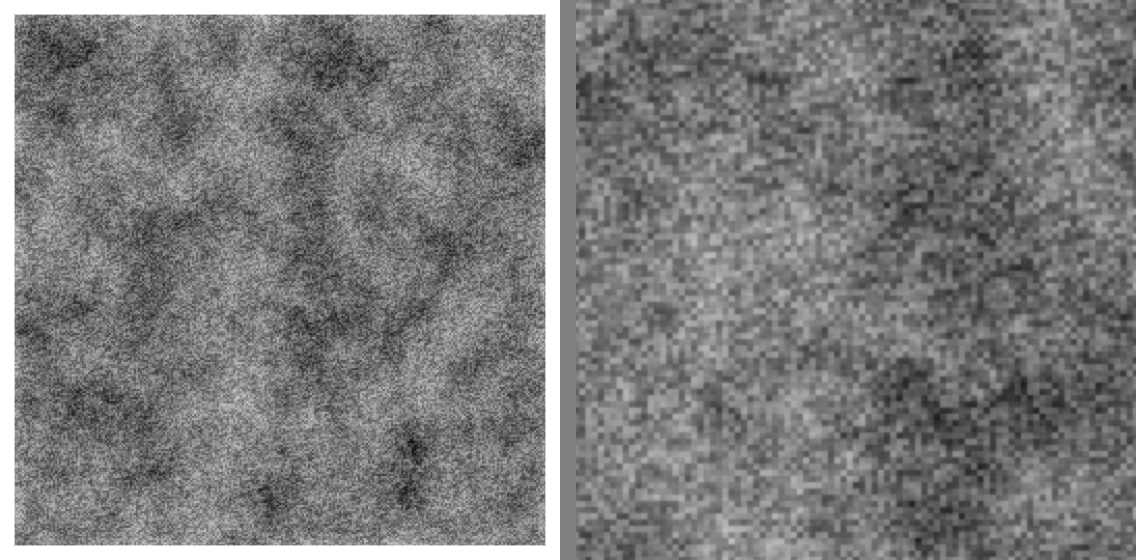
Left, the full canvas; right, a detail of the centre.
This texture is drawn by a three.js fragment shader. Its source:

```glsl
varying vec2 vUv;

#define MARGIN 0.026
#define CELLS 256.0
#define BASE_GREY 0.466
#define CLOUD_SCALE 6.0
#define CLOUD_AMOUNT 0.19
#define CLOUD_GAIN 0.76
#define CLOUD_SKEW 1.4
#define STREAK_AMOUNT 0.13
#define GRAIN_AMOUNT 0.27
#define RIM_LIGHT 0.07
#define RIM_WIDTH 0.03
#define EDGE_BLUR 0.001

float hash(vec2 p) {
  vec3 q = fract(p.xyx * 0.1031);
  q += dot(q, q.yzx + 33.33);
  return fract((q.x + q.y) * q.z);
}

// Dot product of a corner's random unit gradient with the offset to it
float corner(vec2 cell, vec2 offset) {
  float angle = 6.2832 * hash(cell + 17.0);
  return dot(vec2(cos(angle), sin(angle)), offset);
}

float gradientNoise(vec2 p) {
  vec2 i = floor(p), f = fract(p);
  vec2 u = f * f * f * (f * (f * 6.0 - 15.0) + 10.0);
  vec2 e = vec2(1.0, 0.0);
  return mix(mix(corner(i, f), corner(i + e, f - e), u.x),
             mix(corner(i + e.yx, f - e.yx), corner(i + 1.0, f - 1.0), u.x), u.y);
}

// Rotated octaves, bent so that the dark patches are deeper than the light ones
float clouds(vec2 p) {
  mat2 turn = mat2(0.8, 0.6, -0.6, 0.8);
  float sum = 0.0, weight = CLOUD_AMOUNT;
  p *= CLOUD_SCALE;
  for (int octave = 0; octave < 5; octave++) {
    sum += weight * gradientNoise(p + 40.0);
    p = turn * p * 2.0 + 11.3;
    weight *= CLOUD_GAIN;
  }
  return sum - CLOUD_SKEW * sum * sum;
}

// Short, nearly level fibres
float streaks(vec2 p) {
  vec2 along = vec2(p.x + 0.3 * p.y, p.y - 0.3 * p.x);
  return STREAK_AMOUNT * gradientNoise(along * CELLS * vec2(0.22, 0.5) + 150.0);
}

// One random grey per cell, with softened cell borders
float grain(vec2 p) {
  vec2 g = p * CELLS + 300.0;
  vec2 i = floor(g), u = smoothstep(0.2, 0.8, fract(g));
  vec2 e = vec2(1.0, 0.0);
  float value = mix(mix(hash(i), hash(i + e), u.x),
                    mix(hash(i + e.yx), hash(i + 1.0), u.x), u.y);
  return GRAIN_AMOUNT * (value - 0.5);
}

void main() {
  vec2 p = (vUv - MARGIN) / (1.0 - 2.0 * MARGIN);
  vec2 toEdge = 0.5 - abs(p - 0.5);
  float inset = min(toEdge.x, toEdge.y);

  float grey = BASE_GREY + clouds(p) + streaks(p) + grain(p);
  grey += RIM_LIGHT * (1.0 - smoothstep(0.0, RIM_WIDTH, inset));

  // White paper around the square
  float inside = smoothstep(-EDGE_BLUR, EDGE_BLUR, inset);
  gl_FragColor = vec4(vec3(mix(1.0, clamp(grey, 0.0, 1.0), inside)), 1.0);
}
```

● Work required
Restate each line of the records exactly; pictures do not belong in the copy.

● Solution for this task
Left, the full canvas; right, a detail of the centre.
This texture is drawn by a three.js fragment shader. Its source:

```glsl
varying vec2 vUv;

#define MARGIN 0.026
#define CELLS 256.0
#define BASE_GREY 0.466
#define CLOUD_SCALE 6.0
#define CLOUD_AMOUNT 0.19
#define CLOUD_GAIN 0.76
#define CLOUD_SKEW 1.4
#define STREAK_AMOUNT 0.13
#define GRAIN_AMOUNT 0.27
#define RIM_LIGHT 0.07
#define RIM_WIDTH 0.03
#define EDGE_BLUR 0.001

float hash(vec2 p) {
  vec3 q = fract(p.xyx * 0.1031);
  q += dot(q, q.yzx + 33.33);
  return fract((q.x + q.y) * q.z);
}

// Dot product of a corner's random unit gradient with the offset to it
float corner(vec2 cell, vec2 offset) {
  float angle = 6.2832 * hash(cell + 17.0);
  return dot(vec2(cos(angle), sin(angle)), offset);
}

float gradientNoise(vec2 p) {
  vec2 i = floor(p), f = fract(p);
  vec2 u = f * f * f * (f * (f * 6.0 - 15.0) + 10.0);
  vec2 e = vec2(1.0, 0.0);
  return mix(mix(corner(i, f), corner(i + e, f - e), u.x),
             mix(corner(i + e.yx, f - e.yx), corner(i + 1.0, f - 1.0), u.x), u.y);
}

// Rotated octaves, bent so that the dark patches are deeper than the light ones
float clouds(vec2 p) {
  mat2 turn = mat2(0.8, 0.6, -0.6, 0.8);
  float sum = 0.0, weight = CLOUD_AMOUNT;
  p *= CLOUD_SCALE;
  for (int octave = 0; octave < 5; octave++) {
    sum += weight * gradientNoise(p + 40.0);
    p = turn * p * 2.0 + 11.3;
    weight *= CLOUD_GAIN;
  }
  return sum - CLOUD_SKEW * sum * sum;
}

// Short, nearly level fibres
float streaks(vec2 p) {
  vec2 along = vec2(p.x + 0.3 * p.y, p.y - 0.3 * p.x);
  return STREAK_AMOUNT * gradientNoise(along * CELLS * vec2(0.22, 0.5) + 150.0);
}

// One random grey per cell, with softened cell borders
float grain(vec2 p) {
  vec2 g = p * CELLS + 300.0;
  vec2 i = floor(g), u = smoothstep(0.2, 0.8, fract(g));
  vec2 e = vec2(1.0, 0.0);
  float value = mix(mix(hash(i), hash(i + e), u.x),
                    mix(hash(i + e.yx), hash(i + 1.0), u.x), u.y);
  return GRAIN_AMOUNT * (value - 0.5);
}

void main() {
  vec2 p = (vUv - MARGIN) / (1.0 - 2.0 * MARGIN);
  vec2 toEdge = 0.5 - abs(p - 0.5);
  float inset = min(toEdge.x, toEdge.y);

  float grey = BASE_GREY + clouds(p) + streaks(p) + grain(p);
  grey += RIM_LIGHT * (1.0 - smoothstep(0.0, RIM_WIDTH, inset));

  // White paper around the square
  float inside = smoothstep(-EDGE_BLUR, EDGE_BLUR, inset);
  gl_FragColor = vec4(vec3(mix(1.0, clamp(grey, 0.0, 1.0), inside)), 1.0);
}
```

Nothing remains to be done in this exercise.